▶ ASSIGNMENT:
Below is a set of records; restate each one word for word.

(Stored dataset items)
::::::::::

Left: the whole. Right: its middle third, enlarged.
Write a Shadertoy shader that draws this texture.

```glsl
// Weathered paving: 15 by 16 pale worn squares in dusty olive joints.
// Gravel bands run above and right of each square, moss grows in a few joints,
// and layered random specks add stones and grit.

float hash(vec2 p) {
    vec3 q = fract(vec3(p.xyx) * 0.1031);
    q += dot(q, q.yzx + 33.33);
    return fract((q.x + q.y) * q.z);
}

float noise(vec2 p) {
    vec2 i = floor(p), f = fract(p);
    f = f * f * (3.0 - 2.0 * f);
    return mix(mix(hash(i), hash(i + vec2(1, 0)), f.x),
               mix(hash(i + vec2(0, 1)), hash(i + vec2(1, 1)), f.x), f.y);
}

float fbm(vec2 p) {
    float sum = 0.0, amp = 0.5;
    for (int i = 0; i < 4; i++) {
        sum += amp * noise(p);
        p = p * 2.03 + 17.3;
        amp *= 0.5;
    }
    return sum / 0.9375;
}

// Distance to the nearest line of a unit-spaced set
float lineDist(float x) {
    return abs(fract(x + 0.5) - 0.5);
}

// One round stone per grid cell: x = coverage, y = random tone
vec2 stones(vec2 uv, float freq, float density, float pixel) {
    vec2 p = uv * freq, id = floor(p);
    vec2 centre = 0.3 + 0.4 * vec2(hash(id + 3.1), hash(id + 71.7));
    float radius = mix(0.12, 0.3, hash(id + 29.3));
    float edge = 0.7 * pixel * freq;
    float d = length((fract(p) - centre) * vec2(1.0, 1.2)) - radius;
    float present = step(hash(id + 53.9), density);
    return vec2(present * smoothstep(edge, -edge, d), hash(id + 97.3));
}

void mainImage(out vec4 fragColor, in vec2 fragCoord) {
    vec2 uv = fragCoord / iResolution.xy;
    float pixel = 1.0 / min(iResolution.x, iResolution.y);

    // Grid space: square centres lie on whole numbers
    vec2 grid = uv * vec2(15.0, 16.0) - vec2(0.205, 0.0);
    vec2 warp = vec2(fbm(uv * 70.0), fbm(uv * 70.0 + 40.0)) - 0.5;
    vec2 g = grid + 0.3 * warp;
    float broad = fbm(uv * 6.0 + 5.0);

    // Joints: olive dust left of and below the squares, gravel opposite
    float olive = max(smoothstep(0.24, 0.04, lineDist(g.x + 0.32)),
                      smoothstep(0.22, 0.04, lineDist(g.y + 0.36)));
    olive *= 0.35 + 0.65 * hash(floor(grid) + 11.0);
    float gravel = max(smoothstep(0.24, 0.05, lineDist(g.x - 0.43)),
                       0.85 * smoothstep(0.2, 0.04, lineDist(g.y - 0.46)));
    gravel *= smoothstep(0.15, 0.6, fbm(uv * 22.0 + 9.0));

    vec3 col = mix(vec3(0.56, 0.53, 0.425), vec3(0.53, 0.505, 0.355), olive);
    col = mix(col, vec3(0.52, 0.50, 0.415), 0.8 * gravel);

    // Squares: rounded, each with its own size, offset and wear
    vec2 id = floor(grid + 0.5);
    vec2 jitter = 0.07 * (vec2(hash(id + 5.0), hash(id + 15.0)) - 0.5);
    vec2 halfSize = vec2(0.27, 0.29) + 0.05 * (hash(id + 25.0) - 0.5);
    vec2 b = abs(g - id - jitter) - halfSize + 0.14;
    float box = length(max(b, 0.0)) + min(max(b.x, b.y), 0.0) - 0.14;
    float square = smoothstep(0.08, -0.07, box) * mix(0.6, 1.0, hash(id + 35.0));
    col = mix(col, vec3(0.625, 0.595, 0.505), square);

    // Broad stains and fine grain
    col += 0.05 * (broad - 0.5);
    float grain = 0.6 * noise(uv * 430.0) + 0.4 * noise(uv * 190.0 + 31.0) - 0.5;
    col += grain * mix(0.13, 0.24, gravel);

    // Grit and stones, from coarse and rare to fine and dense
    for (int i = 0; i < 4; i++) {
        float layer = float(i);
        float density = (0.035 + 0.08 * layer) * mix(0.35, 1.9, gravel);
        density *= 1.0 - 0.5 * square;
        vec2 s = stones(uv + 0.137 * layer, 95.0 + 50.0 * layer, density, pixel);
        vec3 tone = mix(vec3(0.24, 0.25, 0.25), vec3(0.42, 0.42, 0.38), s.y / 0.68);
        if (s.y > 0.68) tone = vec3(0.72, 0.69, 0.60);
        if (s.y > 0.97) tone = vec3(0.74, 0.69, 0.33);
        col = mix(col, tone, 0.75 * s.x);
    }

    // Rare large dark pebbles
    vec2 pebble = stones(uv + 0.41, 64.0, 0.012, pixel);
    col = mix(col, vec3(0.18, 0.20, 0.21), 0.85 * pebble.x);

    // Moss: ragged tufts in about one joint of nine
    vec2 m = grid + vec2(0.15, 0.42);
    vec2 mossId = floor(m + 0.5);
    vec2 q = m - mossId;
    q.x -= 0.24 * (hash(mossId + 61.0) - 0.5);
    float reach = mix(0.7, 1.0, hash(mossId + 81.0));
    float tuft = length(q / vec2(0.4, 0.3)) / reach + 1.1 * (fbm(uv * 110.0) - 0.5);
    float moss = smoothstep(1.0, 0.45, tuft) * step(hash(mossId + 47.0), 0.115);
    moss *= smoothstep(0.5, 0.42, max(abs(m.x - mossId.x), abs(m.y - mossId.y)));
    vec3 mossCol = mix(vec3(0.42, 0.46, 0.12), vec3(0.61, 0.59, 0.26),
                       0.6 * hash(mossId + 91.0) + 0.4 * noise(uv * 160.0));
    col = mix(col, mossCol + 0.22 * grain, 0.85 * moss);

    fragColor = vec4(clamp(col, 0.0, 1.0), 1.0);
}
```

::::::::::

▶ ANSWER TO THIS TASK:
Left: the whole. Right: its middle third, enlarged.
Write a Shadertoy shader that draws this texture.

```glsl
// Weathered paving: 15 by 16 pale worn squares in dusty olive joints.
// Gravel bands run above and right of each square, moss grows in a few joints,
// and layered random specks add stones and grit.

float hash(vec2 p) {
    vec3 q = fract(vec3(p.xyx) * 0.1031);
    q += dot(q, q.yzx + 33.33);
    return fract((q.x + q.y) * q.z);
}

float noise(vec2 p) {
    vec2 i = floor(p), f = fract(p);
    f = f * f * (3.0 - 2.0 * f);
    return mix(mix(hash(i), hash(i + vec2(1, 0)), f.x),
               mix(hash(i + vec2(0, 1)), hash(i + vec2(1, 1)), f.x), f.y);
}

float fbm(vec2 p) {
    float sum = 0.0, amp = 0.5;
    for (int i = 0; i < 4; i++) {
        sum += amp * noise(p);
        p = p * 2.03 + 17.3;
        amp *= 0.5;
    }
    return sum / 0.9375;
}

// Distance to the nearest line of a unit-spaced set
float lineDist(float x) {
    return abs(fract(x + 0.5) - 0.5);
}

// One round stone per grid cell: x = coverage, y = random tone
vec2 stones(vec2 uv, float freq, float density, float pixel) {
    vec2 p = uv * freq, id = floor(p);
    vec2 centre = 0.3 + 0.4 * vec2(hash(id + 3.1), hash(id + 71.7));
    float radius = mix(0.12, 0.3, hash(id + 29.3));
    float edge = 0.7 * pixel * freq;
    float d = length((fract(p) - centre) * vec2(1.0, 1.2)) - radius;
    float present = step(hash(id + 53.9), density);
    return vec2(present * smoothstep(edge, -edge, d), hash(id + 97.3));
}

void mainImage(out vec4 fragColor, in vec2 fragCoord) {
    vec2 uv = fragCoord / iResolution.xy;
    float pixel = 1.0 / min(iResolution.x, iResolution.y);

    // Grid space: square centres lie on whole numbers
    vec2 grid = uv * vec2(15.0, 16.0) - vec2(0.205, 0.0);
    vec2 warp = vec2(fbm(uv * 70.0), fbm(uv * 70.0 + 40.0)) - 0.5;
    vec2 g = grid + 0.3 * warp;
    float broad = fbm(uv * 6.0 + 5.0);

    // Joints: olive dust left of and below the squares, gravel opposite
    float olive = max(smoothstep(0.24, 0.04, lineDist(g.x + 0.32)),
                      smoothstep(0.22, 0.04, lineDist(g.y + 0.36)));
    olive *= 0.35 + 0.65 * hash(floor(grid) + 11.0);
    float gravel = max(smoothstep(0.24, 0.05, lineDist(g.x - 0.43)),
                       0.85 * smoothstep(0.2, 0.04, lineDist(g.y - 0.46)));
    gravel *= smoothstep(0.15, 0.6, fbm(uv * 22.0 + 9.0));

    vec3 col = mix(vec3(0.56, 0.53, 0.425), vec3(0.53, 0.505, 0.355), olive);
    col = mix(col, vec3(0.52, 0.50, 0.415), 0.8 * gravel);

    // Squares: rounded, each with its own size, offset and wear
    vec2 id = floor(grid + 0.5);
    vec2 jitter = 0.07 * (vec2(hash(id + 5.0), hash(id + 15.0)) - 0.5);
    vec2 halfSize = vec2(0.27, 0.29) + 0.05 * (hash(id + 25.0) - 0.5);
    vec2 b = abs(g - id - jitter) - halfSize + 0.14;
    float box = length(max(b, 0.0)) + min(max(b.x, b.y), 0.0) - 0.14;
    float square = smoothstep(0.08, -0.07, box) * mix(0.6, 1.0, hash(id + 35.0));
    col = mix(col, vec3(0.625, 0.595, 0.505), square);

    // Broad stains and fine grain
    col += 0.05 * (broad - 0.5);
    float grain = 0.6 * noise(uv * 430.0) + 0.4 * noise(uv * 190.0 + 31.0) - 0.5;
    col += grain * mix(0.13, 0.24, gravel);

    // Grit and stones, from coarse and rare to fine and dense
    for (int i = 0; i < 4; i++) {
        float layer = float(i);
        float density = (0.035 + 0.08 * layer) * mix(0.35, 1.9, gravel);
        density *= 1.0 - 0.5 * square;
        vec2 s = stones(uv + 0.137 * layer, 95.0 + 50.0 * layer, density, pixel);
        vec3 tone = mix(vec3(0.24, 0.25, 0.25), vec3(0.42, 0.42, 0.38), s.y / 0.68);
        if (s.y > 0.68) tone = vec3(0.72, 0.69, 0.60);
        if (s.y > 0.97) tone = vec3(0.74, 0.69, 0.33);
        col = mix(col, tone, 0.75 * s.x);
    }

    // Rare large dark pebbles
    vec2 pebble = stones(uv + 0.41, 64.0, 0.012, pixel);
    col = mix(col, vec3(0.18, 0.20, 0.21), 0.85 * pebble.x);

    // Moss: ragged tufts in about one joint of nine
    vec2 m = grid + vec2(0.15, 0.42);
    vec2 mossId = floor(m + 0.5);
    vec2 q = m - mossId;
    q.x -= 0.24 * (hash(mossId + 61.0) - 0.5);
    float reach = mix(0.7, 1.0, hash(mossId + 81.0));
    float tuft = length(q / vec2(0.4, 0.3)) / reach + 1.1 * (fbm(uv * 110.0) - 0.5);
    float moss = smoothstep(1.0, 0.45, tuft) * step(hash(mossId + 47.0), 0.115);
    moss *= smoothstep(0.5, 0.42, max(abs(m.x - mossId.x), abs(m.y - mossId.y)));
    vec3 mossCol = mix(vec3(0.42, 0.46, 0.12), vec3(0.61, 0.59, 0.26),
                       0.6 * hash(mossId + 91.0) + 0.4 * noise(uv * 160.0));
    col = mix(col, mossCol + 0.22 * grain, 0.85 * moss);

    fragColor = vec4(clamp(col, 0.0, 1.0), 1.0);
}
```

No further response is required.